··· Data for the task ···

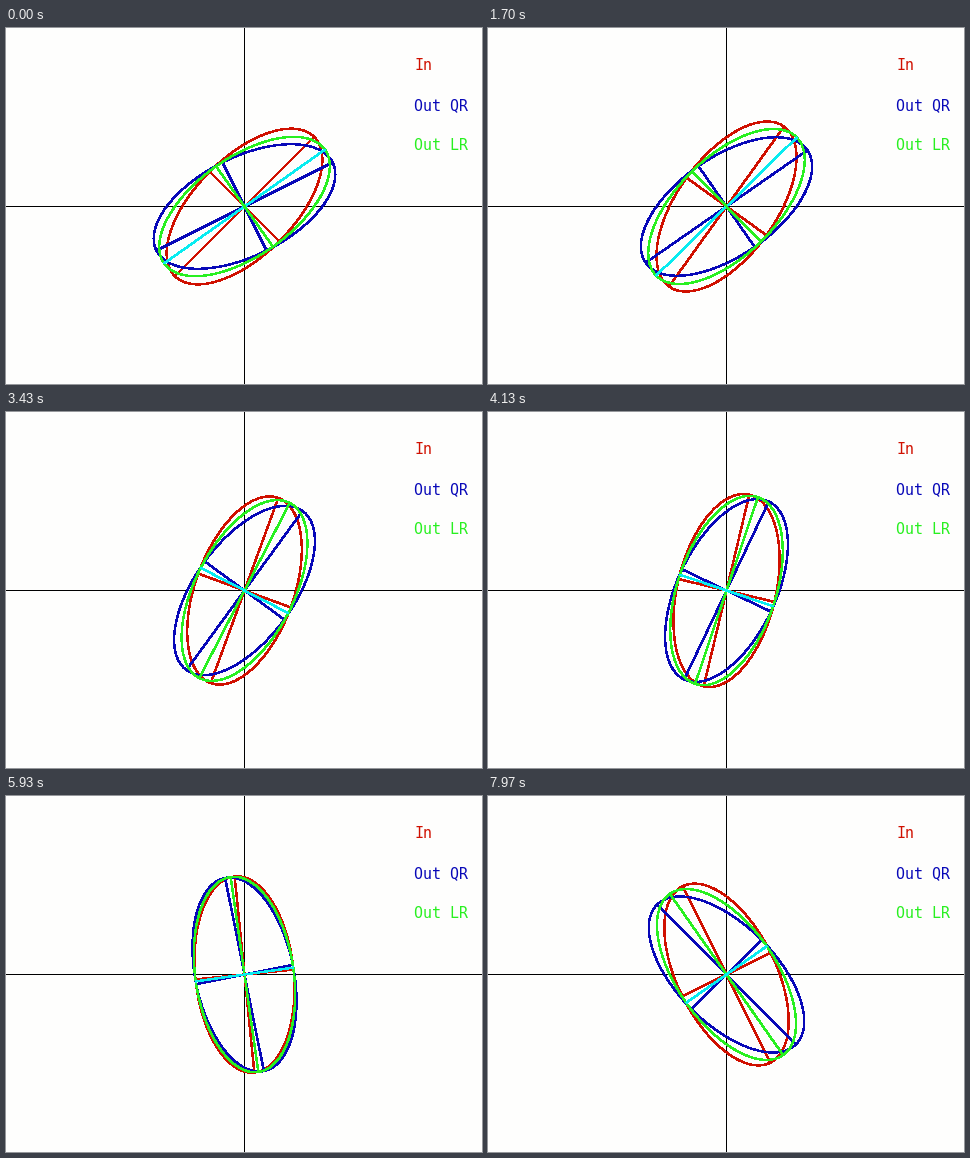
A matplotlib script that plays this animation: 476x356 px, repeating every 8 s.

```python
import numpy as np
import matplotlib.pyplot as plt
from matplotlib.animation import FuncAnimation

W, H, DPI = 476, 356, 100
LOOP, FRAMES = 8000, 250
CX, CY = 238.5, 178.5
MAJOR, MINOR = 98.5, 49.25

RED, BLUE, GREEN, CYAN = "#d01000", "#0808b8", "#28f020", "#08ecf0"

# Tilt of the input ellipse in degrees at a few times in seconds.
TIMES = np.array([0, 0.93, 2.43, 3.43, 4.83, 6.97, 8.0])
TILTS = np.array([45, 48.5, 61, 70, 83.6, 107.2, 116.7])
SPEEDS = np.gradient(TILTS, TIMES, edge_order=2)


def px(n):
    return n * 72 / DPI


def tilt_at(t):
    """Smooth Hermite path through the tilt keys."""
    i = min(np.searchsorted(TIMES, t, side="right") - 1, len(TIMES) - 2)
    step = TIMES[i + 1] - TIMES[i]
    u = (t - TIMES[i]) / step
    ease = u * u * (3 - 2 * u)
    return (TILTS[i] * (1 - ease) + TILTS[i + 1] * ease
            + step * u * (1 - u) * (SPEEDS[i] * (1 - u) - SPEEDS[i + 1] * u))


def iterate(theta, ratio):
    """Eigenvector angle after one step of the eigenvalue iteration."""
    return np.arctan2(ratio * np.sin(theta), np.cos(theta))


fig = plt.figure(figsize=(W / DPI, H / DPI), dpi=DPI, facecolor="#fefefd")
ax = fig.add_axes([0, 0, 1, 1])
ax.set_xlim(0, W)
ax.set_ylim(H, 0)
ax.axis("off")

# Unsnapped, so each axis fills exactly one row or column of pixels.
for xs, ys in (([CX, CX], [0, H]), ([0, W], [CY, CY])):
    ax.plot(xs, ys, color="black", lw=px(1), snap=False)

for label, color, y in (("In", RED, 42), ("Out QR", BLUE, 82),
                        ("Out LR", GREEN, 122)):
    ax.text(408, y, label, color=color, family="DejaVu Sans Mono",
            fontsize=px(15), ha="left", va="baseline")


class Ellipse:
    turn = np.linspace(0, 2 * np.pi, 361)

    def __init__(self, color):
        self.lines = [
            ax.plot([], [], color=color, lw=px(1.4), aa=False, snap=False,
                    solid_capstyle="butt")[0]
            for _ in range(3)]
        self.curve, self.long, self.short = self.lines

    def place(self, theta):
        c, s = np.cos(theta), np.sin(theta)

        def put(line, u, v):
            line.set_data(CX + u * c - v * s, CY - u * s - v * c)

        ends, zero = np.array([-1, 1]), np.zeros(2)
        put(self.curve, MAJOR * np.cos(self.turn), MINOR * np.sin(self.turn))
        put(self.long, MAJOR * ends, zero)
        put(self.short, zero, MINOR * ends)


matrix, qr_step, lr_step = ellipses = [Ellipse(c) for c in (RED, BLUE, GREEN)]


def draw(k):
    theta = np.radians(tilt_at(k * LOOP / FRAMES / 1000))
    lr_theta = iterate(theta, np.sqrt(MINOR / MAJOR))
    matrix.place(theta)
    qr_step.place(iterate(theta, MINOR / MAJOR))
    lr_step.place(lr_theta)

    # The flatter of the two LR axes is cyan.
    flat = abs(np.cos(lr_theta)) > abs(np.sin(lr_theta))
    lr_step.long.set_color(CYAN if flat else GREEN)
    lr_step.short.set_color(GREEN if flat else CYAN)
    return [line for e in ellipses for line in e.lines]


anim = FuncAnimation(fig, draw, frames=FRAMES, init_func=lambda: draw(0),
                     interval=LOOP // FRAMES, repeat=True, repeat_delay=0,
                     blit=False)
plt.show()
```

···

# Instructions for the task
The answer is a faithful copy of the records above, with the pictures removed.

# Answer to the exercise
A matplotlib script that plays this animation: 476x356 px, repeating every 8 s.

```python
import numpy as np
import matplotlib.pyplot as plt
from matplotlib.animation import FuncAnimation

W, H, DPI = 476, 356, 100
LOOP, FRAMES = 8000, 250
CX, CY = 238.5, 178.5
MAJOR, MINOR = 98.5, 49.25

RED, BLUE, GREEN, CYAN = "#d01000", "#0808b8", "#28f020", "#08ecf0"

# Tilt of the input ellipse in degrees at a few times in seconds.
TIMES = np.array([0, 0.93, 2.43, 3.43, 4.83, 6.97, 8.0])
TILTS = np.array([45, 48.5, 61, 70, 83.6, 107.2, 116.7])
SPEEDS = np.gradient(TILTS, TIMES, edge_order=2)


def px(n):
    return n * 72 / DPI


def tilt_at(t):
    """Smooth Hermite path through the tilt keys."""
    i = min(np.searchsorted(TIMES, t, side="right") - 1, len(TIMES) - 2)
    step = TIMES[i + 1] - TIMES[i]
    u = (t - TIMES[i]) / step
    ease = u * u * (3 - 2 * u)
    return (TILTS[i] * (1 - ease) + TILTS[i + 1] * ease
            + step * u * (1 - u) * (SPEEDS[i] * (1 - u) - SPEEDS[i + 1] * u))


def iterate(theta, ratio):
    """Eigenvector angle after one step of the eigenvalue iteration."""
    return np.arctan2(ratio * np.sin(theta), np.cos(theta))


fig = plt.figure(figsize=(W / DPI, H / DPI), dpi=DPI, facecolor="#fefefd")
ax = fig.add_axes([0, 0, 1, 1])
ax.set_xlim(0, W)
ax.set_ylim(H, 0)
ax.axis("off")

# Unsnapped, so each axis fills exactly one row or column of pixels.
for xs, ys in (([CX, CX], [0, H]), ([0, W], [CY, CY])):
    ax.plot(xs, ys, color="black", lw=px(1), snap=False)

for label, color, y in (("In", RED, 42), ("Out QR", BLUE, 82),
                        ("Out LR", GREEN, 122)):
    ax.text(408, y, label, color=color, family="DejaVu Sans Mono",
            fontsize=px(15), ha="left", va="baseline")


class Ellipse:
    turn = np.linspace(0, 2 * np.pi, 361)

    def __init__(self, color):
        self.lines = [
            ax.plot([], [], color=color, lw=px(1.4), aa=False, snap=False,
                    solid_capstyle="butt")[0]
            for _ in range(3)]
        self.curve, self.long, self.short = self.lines

    def place(self, theta):
        c, s = np.cos(theta), np.sin(theta)

        def put(line, u, v):
            line.set_data(CX + u * c - v * s, CY - u * s - v * c)

        ends, zero = np.array([-1, 1]), np.zeros(2)
        put(self.curve, MAJOR * np.cos(self.turn), MINOR * np.sin(self.turn))
        put(self.long, MAJOR * ends, zero)
        put(self.short, zero, MINOR * ends)


matrix, qr_step, lr_step = ellipses = [Ellipse(c) for c in (RED, BLUE, GREEN)]


def draw(k):
    theta = np.radians(tilt_at(k * LOOP / FRAMES / 1000))
    lr_theta = iterate(theta, np.sqrt(MINOR / MAJOR))
    matrix.place(theta)
    qr_step.place(iterate(theta, MINOR / MAJOR))
    lr_step.place(lr_theta)

    # The flatter of the two LR axes is cyan.
    flat = abs(np.cos(lr_theta)) > abs(np.sin(lr_theta))
    lr_step.long.set_color(CYAN if flat else GREEN)
    lr_step.short.set_color(GREEN if flat else CYAN)
    return [line for e in ellipses for line in e.lines]


anim = FuncAnimation(fig, draw, frames=FRAMES, init_func=lambda: draw(0),
                     interval=LOOP // FRAMES, repeat=True, repeat_delay=0,
                     blit=False)
plt.show()
```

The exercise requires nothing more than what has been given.